Table 2. Total crowd management incidents, 2007/08 to 2011/12, by province and category,
and propensity to participate in crowd management incidents.



2011 population estimate[10]
Peaceful incidents
Peaceful incidents per thousand
Unrest incidents
Unrest incidents per thousand
Gauteng
11,328,203
9209
0.81
1097
0.10
Limpopo
5,554,657
4066
0.73
222
0.04
North West
3,253,390
6980
2.15
695
0.21
Mpumalanga
3,657,181
1944
0.53
358
0.10
KwaZulu-Natal
10,819,130
8555
0.79
546
0.05
Eastern Cape
6,829,958
3578
0.52
322
0.05
Free State
2,759,644
2606
0.94
413
0.15
Western Cape
5,287,863
3148
0.60
599
0.11
Northern Cape
1,096,731
1990
1.81
243
0.22

Table 2 also compares numbers of incidents with size of population (as estimated by StatsSA for 2011). We need to add the rider that figures are for numbers of gatherings, and these can vary in size. However, when we take population into account North West and Northern Cape come out on top. Since it is likely that most of the peaceful incidents are related to labour protests and many are sporting events, the unrest incidents are probably more pertinent as a gauge of the scale of service delivery protests in particular and the rebellion of the poor in general. It is notable that the three poorer provinces (which are also the most rural) – i.e. Limpopo, Eastern Cape and KZN – have a lower propensity towards unrest incidents than other provinces. The implication, reflected in other studies, is that the rebellion cannot be explained in terms of poverty as such. It is mainly a movement within urban areas, but within those areas most participants and leaders can be regarded as poor, with a high proportion coming from informal settlements, where services are especially weak.

The main conclusion we draw from the latest police statistics is that the number of service delivery protests continues unabated. Government attempts to improve service delivery have not been sufficient to assuage the frustration and anger of poor people in South Africa. From press reports and our own research it is clear that while service delivery demands provide the principal focus for unrest incidents, many other issues are being raised, notably lack of jobs. As many commentators and activists now accept, service delivery protests are part of a broader Rebellion of the Poor. This rebellion is massive. I have not yet found any other country where there is a similar level of ongoing urban unrest. South Africa can reasonably be described as the ‘protest capital of the world’. It also has the highest levels of inequality and unemployment of any major country, and it is not unreasonable to assume that the rebellion is, to a large degree, a consequence of these phenomena. There is no basis for assuming that the rebellion will subside unless the government is far more effective in channelling resources towards the poor.

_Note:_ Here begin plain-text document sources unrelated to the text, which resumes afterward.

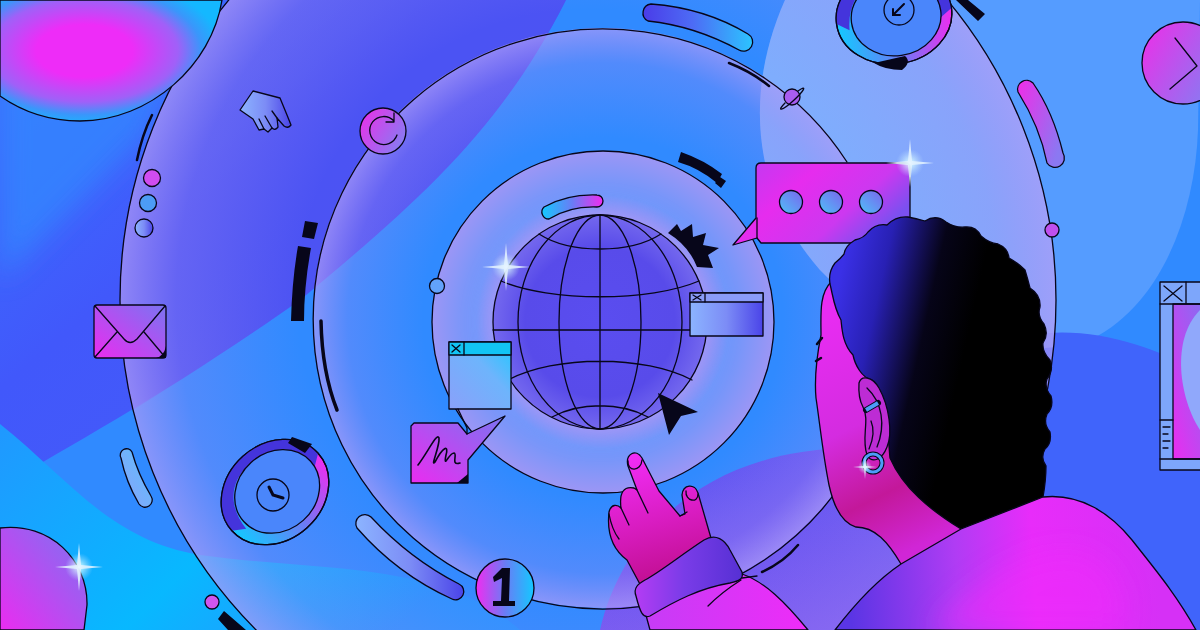
<!DOCTYPE html>
<html lang="en">
<head>
<meta charset="utf-8">
<title>Reaching for the web</title>
<style>
:root{--blue:#308aff;--indigo:#4152f8;--violet:#8a5cf0;--lavender:#a99cf5;--cyan:#12c4ff;--sky:#7fb4ff;--pink:#ea2cf5;--ink:#07061a}
html,body{margin:0;width:1200px;height:630px;overflow:hidden;background:var(--blue)}
svg{display:block}
.outline{fill:none;stroke:var(--ink);stroke-width:1.3;stroke-linecap:round;stroke-linejoin:round}
.object{stroke:var(--ink);stroke-width:1.3;stroke-linejoin:round}
.ink{fill:var(--ink)}
.stroke-ink{fill:none;stroke:var(--ink);stroke-linecap:round}
</style>
</head>
<body>
<svg width="1200" height="630" viewBox="0 0 1200 630" role="img" aria-label="A person pointing at a globe surrounded by orbiting interface icons">
<defs>
<radialGradient id="orbit-glow"><stop offset=".62" stop-color="#a08cf5" stop-opacity="0"/><stop offset=".88" stop-color="#a08cf5" stop-opacity=".3"/><stop offset="1" stop-color="#aa9af8" stop-opacity=".72"/></radialGradient>
<radialGradient id="core-glow"><stop offset=".55" stop-color="#8d86f2"/><stop offset=".74" stop-color="#6b96fb"/><stop offset="1" stop-color="#9c96f5"/></radialGradient>
<radialGradient id="globe-fill"><stop offset="0" stop-color="#5a4df0"/><stop offset=".7" stop-color="#584bea"/><stop offset="1" stop-color="#7468ee"/></radialGradient>
<linearGradient id="band-fill" x1="0" y1="0" x2="1" y2="1"><stop offset="0" stop-color="#3a74ff"/><stop offset=".4" stop-color="#4158fb"/><stop offset="1" stop-color="#4a5cf6"/></linearGradient>
<linearGradient id="cyan-fade" x1="0" y1="0" x2="1" y2=".4"><stop offset="0" stop-color="#2098ff"/><stop offset=".55" stop-color="#08b8ff"/><stop offset="1" stop-color="#2a92ff"/></linearGradient>
<linearGradient id="pink-violet" x1="1" y1="0" x2="0" y2="1"><stop offset="0" stop-color="#7a74f2"/><stop offset="1" stop-color="#ea2cf0"/></linearGradient>
<linearGradient id="pink-cyan"><stop offset="0" stop-color="#14c8ff"/><stop offset=".5" stop-color="#6a7cf5"/><stop offset="1" stop-color="#f02cf0"/></linearGradient>
<linearGradient id="indigo-cyan"><stop offset="0" stop-color="#4a3ce8"/><stop offset=".45" stop-color="#4d6bf5"/><stop offset="1" stop-color="#2cc4ff"/></linearGradient>
<linearGradient id="sky-violet"><stop offset="0" stop-color="#8cb4ff"/><stop offset=".5" stop-color="#7c8cf6"/><stop offset="1" stop-color="#4a44e8"/></linearGradient>
<linearGradient id="dot-fill" x1="0" x2="1" y2=".6"><stop offset="0" stop-color="#f02ce8"/><stop offset="1" stop-color="#8b78f2"/></linearGradient>
<linearGradient id="blue-dot" x1="1" x2="0" y2="1"><stop offset="0" stop-color="#7a64ee"/><stop offset="1" stop-color="#4fc0f8"/></linearGradient>
<radialGradient id="planet-fill" cx=".38" cy=".42" r=".62"><stop offset=".35" stop-color="#ee2cf8"/><stop offset=".68" stop-color="#a060f8"/><stop offset=".85" stop-color="#3a96fb"/><stop offset="1" stop-color="#14b8ff"/></radialGradient>
<linearGradient id="bubble-fill" x1="0" x2="1" y2=".5"><stop offset="0" stop-color="#b93cf2"/><stop offset=".4" stop-color="#e62cee"/><stop offset=".75" stop-color="#cc38f0"/><stop offset="1" stop-color="#7b50f0"/></linearGradient>
<linearGradient id="hair-fill" gradientUnits="userSpaceOnUse" x1="830" y1="320" x2="965" y2="350"><stop offset="0" stop-color="#3a30e6"/><stop offset=".3" stop-color="#2820b4"/><stop offset=".68" stop-color="#060418"/><stop offset="1" stop-color="#000"/></linearGradient>
<linearGradient id="skin-fill" gradientUnits="userSpaceOnUse" x1="820" y1="320" x2="930" y2="540"><stop offset="0" stop-color="#e82cf2"/><stop offset=".45" stop-color="#d42ce0"/><stop offset=".75" stop-color="#c3189a"/><stop offset="1" stop-color="#d026d6"/></linearGradient>
<linearGradient id="hand-fill" x1=".4" y1="0" x2=".6" y2="1"><stop offset="0" stop-color="#f02cf4"/><stop offset=".5" stop-color="#d81cc0"/><stop offset="1" stop-color="#bd0c88"/></linearGradient>
<linearGradient id="coat-fill" gradientUnits="userSpaceOnUse" x1="850" y1="610" x2="1160" y2="590"><stop offset="0" stop-color="#5a35e4"/><stop offset=".35" stop-color="#b03cf4"/><stop offset=".6" stop-color="#e82cfa"/><stop offset="1" stop-color="#d630f6"/></linearGradient>
<linearGradient id="cuff-fill" x1="0" x2="1"><stop offset="0" stop-color="#b43cf4"/><stop offset=".45" stop-color="#7a3ce8"/><stop offset="1" stop-color="#5630d4"/></linearGradient>
<linearGradient id="sleeve-fill" x1="0" x2="1"><stop offset="0" stop-color="#c63cf6"/><stop offset="1" stop-color="#ee2cf8"/></linearGradient>
<linearGradient id="window-fill" x1="0" y1="1" x2="1" y2="0"><stop offset="0" stop-color="#8aa0fa"/><stop offset=".6" stop-color="#6eb4fc"/><stop offset="1" stop-color="#20c8ff"/></linearGradient>
<linearGradient id="purple-shade" x1="0" y1="0" x2=".4" y2="1"><stop offset="0" stop-color="#5a55f2"/><stop offset="1" stop-color="#7a58f0"/></linearGradient>
<radialGradient id="spark-glow"><stop offset="0" stop-color="#fff"/><stop offset=".25" stop-color="#dff" stop-opacity=".7"/><stop offset="1" stop-color="#bdf" stop-opacity="0"/></radialGradient>
<filter id="soft" x="-30%" y="-30%" width="160%" height="160%"><feGaussianBlur stdDeviation="14"/></filter>
<clipPath id="large-orbit"><circle cx="588" cy="300" r="468"/></clipPath>
<path id="light-lobe" d="M785 0C745 90 750 190 820 270C890 345 1010 360 1085 342C1160 310 1195 215 1198 130L1200 0Z"/>
<g id="sparkle"><circle r="14" fill="url(#spark-glow)"/><path d="M0-24L2-2L24 0L2 2L0 24L-2 2L-24 0L-2-2Z" fill="#e4f4ff" opacity=".85"/></g>
<g id="ring-clock">
<ellipse class="object" rx="58" ry="48" fill="url(#pink-cyan)"/>
<path d="M-58 0C-58-28-30-48 0-48C30-48 58-28 58 0L46 8C44-24 24-38 0-38C-24-38-44-24-46 8Z" fill="#4434dc"/>
<ellipse class="object" cx="2" cy="1" rx="45" ry="39" fill="#4a86fb"/>
<ellipse class="outline" rx="58" ry="48"/>
</g>
</defs>

<g id="backdrop">
<rect width="1200" height="630" fill="#308aff"/>
<path d="M0 0H566C500 130 420 200 300 300C180 385 80 440 0 487Z" fill="url(#band-fill)"/>
<path d="M0 0H200L150 130L0 280Z" fill="#328aff" opacity=".7" filter="url(#soft)"/>
<path d="M0 424C70 480 110 540 200 555C320 572 440 560 520 630H0Z" fill="url(#cyan-fade)"/>
<use href="#light-lobe" fill="#62a2ff" opacity=".75"/>
<path d="M1030 335C1090 325 1150 345 1200 372V630H980Z" fill="#4064fb"/>
<path d="M600 630C620 540 700 450 850 448C960 450 1020 520 1060 630Z" fill="url(#purple-shade)"/>
</g>

<g id="orbits">
<g clip-path="url(#large-orbit)">
<path d="M230 0H566C500 130 420 200 300 300C220 356 150 400 100 430V150Z" fill="#5350ee" opacity=".6"/>
<use href="#light-lobe" fill="#a2bcfc" opacity=".55"/>
</g>
<circle cx="588" cy="300" r="468" fill="url(#orbit-glow)"/>
<circle class="outline" cx="588" cy="300" r="468"/>
<circle cx="603" cy="318" r="290" fill="url(#orbit-glow)"/>
<path class="outline" d="M847 162A290 290 0 1 0 847 476"/>
<circle class="object" cx="603" cy="322" r="171" fill="url(#core-glow)"/>
</g>

<g id="globe">
<circle cx="600" cy="322" r="113" fill="#b7a0f8" opacity=".8" filter="url(#soft)"/>
<circle class="object" cx="600" cy="322" r="107" fill="url(#globe-fill)"/>
<g class="outline">
<path d="M600 215V429M493 330H707M539 234C570 254 630 254 661 234M501 281C550 302 650 302 699 281M508 380C555 355 645 355 692 380M552 417C580 402 620 402 648 417"/>
<ellipse cx="600" cy="322" rx="41" ry="107"/><ellipse cx="600" cy="322" rx="82" ry="107"/>
</g>
</g>

<g id="planets">
<path class="object" d="M0 0H222C212 65 150 121 80 121C48 121 20 110 0 96Z" fill="url(#planet-fill)"/>
<path class="object" d="M0 528C50 522 88 560 87 605L84 630H0Z" fill="url(#pink-violet)"/>
<g class="object"><circle cx="1183" cy="63" r="41" fill="url(#dot-fill)"/><path class="outline" d="M1175 38L1197 66L1170 89"/></g>
</g>

<g id="orbit-marks">
<g class="stroke-ink">
<path d="M152 115Q142 135 137 160M729 63Q752 72 769 86" stroke-width="2.5"/>
<path d="M321 321Q322 372 337 410" stroke-width="3.5"/>
<path d="M762 572Q784 562 798 545" stroke-width="2.5"/>
</g>
<path class="ink" d="M305 221L318 223L314 239L302 237ZM298 246L311 248Q304 286 304 321H291Q292 280 298 246ZM681 152Q704 160 722 174L717 183Q699 168 678 162ZM720 177L726 181L721 188L715 183ZM956 0H968L985 14L978 21ZM224 611L246 630H228L218 619Z"/>
<g class="object">
<path d="M651 4Q705 8 748 34A9 9 0 0 1 739 50Q695 26 648 21A9 9 0 0 1 651 4Z" fill="url(#indigo-cyan)"/>
<path d="M1033 83Q1053 112 1063 153A8 8 0 0 1 1047 163Q1040 127 1018 92A9 9 0 0 1 1033 83Z" fill="url(#dot-fill)"/>
<path d="M544 207Q567 194 597 195A6 6 0 0 1 597 207Q570 206 549 219A7 7 0 0 1 544 207Z" fill="url(#pink-cyan)"/>
<path d="M132 452Q138 474 151 496A7 7 0 0 1 139 504Q126 482 121 458A6 6 0 0 1 132 452Z" fill="url(#window-fill)"/>
<path d="M371 517Q410 559 459 584A8 8 0 0 1 452 599Q397 574 357 528A9 9 0 0 1 371 517Z" fill="url(#sky-violet)"/>
<circle cx="152" cy="178" r="8.5" fill="#d04cf0"/><circle cx="148" cy="203" r="8.5" fill="#4c9cf6"/><circle cx="144" cy="228" r="9" fill="url(#sky-violet)"/>
<circle cx="437" cy="286" r="7.5" fill="#62a2fb"/><circle cx="1052" cy="230" r="7" fill="#c050ee"/><circle cx="212" cy="602" r="7" fill="#cf55ee"/>
<circle cx="792" cy="97" r="8" fill="#a85cf0"/>
</g>
<path class="outline" d="M785 103C776 112 782 111 793 101C804 91 808 84 798 91"/>
</g>

<g id="clocks">
<g transform="translate(275 492) rotate(-42)"><use href="#ring-clock"/></g>
<path class="ink" d="M292 437L312 444L305 453L288 443Z"/>
<circle class="outline" cx="273" cy="495" r="16"/><path class="stroke-ink" stroke-width="3" d="M269 487L273 495L283 498"/>
<g transform="translate(894 16) rotate(-8)"><use href="#ring-clock"/></g>
<path class="ink" d="M874 63L905 56Q912 62 902 70Q885 70 874 63Z"/>
<circle class="outline" cx="899" cy="10" r="15"/><path class="stroke-ink" stroke-width="2" d="M904 4L894 14M893 9V15H900"/>
</g>

<g id="hand-cursor">
<path class="object" d="M253 91L280 98L287 115L291 125Q288 129 284 126L277 118L278 127Q275 131 272 128L268 132L264 129L259 130L253 119L240 110Z" fill="url(#sky-violet)"/>
<path class="outline" d="M277 118L272 111M272 128L265 116M264 129L259 119"/>
</g>

<g id="reload-badge">
<circle class="object" cx="383" cy="131" r="23" fill="url(#dot-fill)"/>
<path class="outline" d="M394 121A14 14 0 1 0 397 135M394 113V122H386"/>
</g>

<g id="envelope">
<rect class="object" x="94" y="305" width="72" height="53" rx="3" fill="url(#pink-violet)"/>
<path class="ink" d="M156 358Q164 356 166 346V358Z"/>
<path class="outline" d="M95 306L124 339Q130 346 137 339L165 306M95 357L117 332M165 357L144 332"/>
</g>

<g id="number-badge">
<circle class="object" cx="505" cy="588" r="29" fill="url(#pink-cyan)" transform="rotate(180 505 588)"/>
<path class="ink" d="M502 568H510L509 601H515V606H493V601H501L502 578L494 582L493 577Z"/>
</g>

<g id="windows">
<g class="object">
<rect x="449" y="342" width="62" height="67" fill="url(#window-fill)"/><rect x="449" y="342" width="62" height="13" fill="#12c4f4"/>
<rect x="690" y="293" width="73" height="43" fill="url(#sky-violet)"/><rect x="690" y="293" width="73" height="9" fill="#8a9cf8"/>
<rect x="1160" y="282" width="50" height="188" fill="#7da6fb"/><rect x="1173" y="304" width="40" height="155" fill="url(#pink-violet)"/>
</g>
<path d="M1200 310C1170 340 1180 400 1200 430Z" fill="#90a8fb"/>
<path class="outline" d="M464 342V355M452 345L460 352M460 345L452 352M705 293V302M693 295L701 300M701 295L693 300M1160 304H1200M1186 282V304M1164 286L1182 301M1182 286L1164 301M1160 420H1173M1160 459H1200M1163 427H1170M1163 434H1168M1163 441H1170M1163 448H1168"/>
</g>

<g id="signature-bubble">
<path class="object" d="M414 423H458L467 434L505 416L468 460V483H411V426Z" fill="url(#pink-violet)"/>
<path class="outline" d="M458 409L467 428V434"/>
<path class="ink" d="M457 483L468 474V483Z"/>
<path class="stroke-ink" stroke-width="1.6" d="M418 465C428 452 437 432 439 438C440 446 430 468 435 462C443 447 449 444 446 455C443 470 449 453 454 453C458 454 450 466 460 463"/>
</g>

<g id="pointers" class="ink">
<path d="M658 393L698 412L681 416L669 435Z"/>
<path d="M668 233L677 224L681 231L692 224L693 237L706 233L703 245L719 248L708 255L713 268L697 267Q689 246 668 233Z"/>
</g>

<g id="typing-bubble">
<path class="object" d="M761 163H906Q910 163 910 168V243H761L757 238L733 245L756 218V168Q756 163 761 163Z" fill="url(#bubble-fill)"/>
<path class="outline" d="M757 218V238"/>
<g class="object" fill="url(#blue-dot)"><circle cx="791" cy="202" r="11.5"/><circle cx="831" cy="202" r="11.5"/><circle cx="871" cy="202" r="11.5"/></g>
</g>

<g id="person">
<path class="object" d="M831 282C819 294 821 315 821 335C817 355 814 375 816 398C820 425 823 455 829 485C834 508 842 523 856 527C875 527 888 542 901 564L920 590L985 520L900 380Z" fill="url(#skin-fill)"/>
<path class="stroke-ink" stroke-width="2.5" d="M822 338L817 344M821 358L816 361"/>
<path class="object" d="M830 284Q828 272 835 263Q841 258 844 254Q845 246 855 240Q864 238 868 232Q876 223 887 225Q896 216 908 217Q918 219 925 221Q936 214 946 222Q955 228 965 227Q976 226 981 236Q989 243 998 244Q1008 248 1009 258Q1018 263 1025 270Q1028 280 1030 288Q1041 295 1040 307Q1037 316 1044 324Q1049 334 1043 343Q1042 352 1050 360Q1054 370 1047 379Q1044 388 1051 396Q1054 407 1047 414Q1043 424 1050 432Q1052 443 1045 449Q1040 458 1046 466Q1046 480 1043 497L961 529C930 510 903 488 890 458C887 430 890 400 872 380C862 378 855 365 853 355C843 345 842 330 841 320C834 308 833 296 830 284Z" fill="url(#hair-fill)"/>
<path class="object" d="M859 383C861 375 872 376 879 388C889 406 893 433 887 447C882 460 872 464 867 455C861 438 870 420 863 407Q858 398 859 383Z" fill="#bd2cd4"/>
<path class="outline" d="M867 388C882 402 886 425 877 447M871 421Q876 433 869 449"/>
<path class="stroke-ink" stroke-width="6" d="M866 410L878 403"/><path fill="none" stroke="#4c9cf8" stroke-width="4" d="M866 410L878 403"/>
<circle fill="none" stroke="#07061a" stroke-width="5" cx="873" cy="463" r="9"/><circle fill="none" stroke="#4c9cf8" stroke-width="3" cx="873" cy="463" r="9"/>
<path class="object" d="M835 630C858 600 880 578 901 564L961 529L1043 497C1081 493 1111 514 1132 540C1154 568 1176 594 1196 630Z" fill="url(#coat-fill)"/>
<path d="M930 630C980 580 1030 545 1080 552C1120 565 1125 600 1120 630Z" fill="#f02cfc" opacity=".55" filter="url(#soft)"/>
</g>

<g id="pointing-hand">
<path class="object" d="M642 588L627 560C611 548 607 530 609 512C611 504 617 504 621 508C619 492 624 486 634 488L637 490L628 466C625 454 636 448 642 458L659 491L680 516L685 514L682 495C683 484 695 483 698 493L713 545L690 590Z" fill="url(#hand-fill)"/>
<path class="outline" d="M621 508L629 525M609 514Q612 530 619 539M637 490L648 513M680 516L687 512"/>
<path class="outline" d="M628 461C627 472 641 472 642 460M686 491C685 501 698 504 698 494"/>
<path class="object" d="M650 630L644 608L742 574C765 582 785 602 808 630Z" fill="url(#sleeve-fill)"/>
<path class="object" d="M636 596C633 588 638 584 645 580C660 572 681 555 704 540C716 533 725 540 730 550L742 572C744 579 739 581 730 583C700 588 675 601 650 616C643 619 640 612 636 596Z" fill="url(#cuff-fill)"/>
<path class="outline" d="M742 578L757 576M708 606Q722 592 741 580"/>
</g>

<g id="sparkles">
<use href="#sparkle" x="506" y="267"/><use href="#sparkle" x="910" y="163"/><use href="#sparkle" x="79" y="567"/>
<use href="#sparkle" transform="translate(865 467) scale(.5)"/>
</g>
</svg>
</body>
</html>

[1] The minister was responding to a question raised by Mr M.H. Hoosen of the Independent Democrats. See National Assembly (2012), 36/1/4/1/201200049, Question No. 397, 19 March. I am grateful to Mr Hoosen for asking this question.
[2] Data supplied by ministers of police in response to parliamentary questions, with the exception of 2004/05, where the statistics come directly from the South African Police Service’s IRIS. See Natasha Vally (2009), ‘National trends around protest action: mapping protest action in South Africa’ (Centre for Sociological Research and Development Studies Seminar, University of Johannesburg); Peter Alexander (2010), ‘Rebellion of the poor: South Africa’s service delivery protests – a preliminary analysis’, Review of African Political Economy 37(123), pp. 26-27; National Assembly (2010), 36/1/4/1/201000030, Question No. 194, 19 April.
[3] For 2011/12 the figures are for the period 1 April 2011 to 5 March 2012.
[4] Ibid.
[5] National Assembly (2010).
[6] Vally (2009).
[7] National Assembly (2010), National Assembly (2012).
[8] National Assemby 2012.
[9] Vally (2009), Alexander (2010).
[10] Statistics South Africa, Mid-year Population Estimates (2011).



*Peter Alexander. South African Research Chair in Social Change and Professor of Sociology, Faculty of Humanities, University of Johannesburg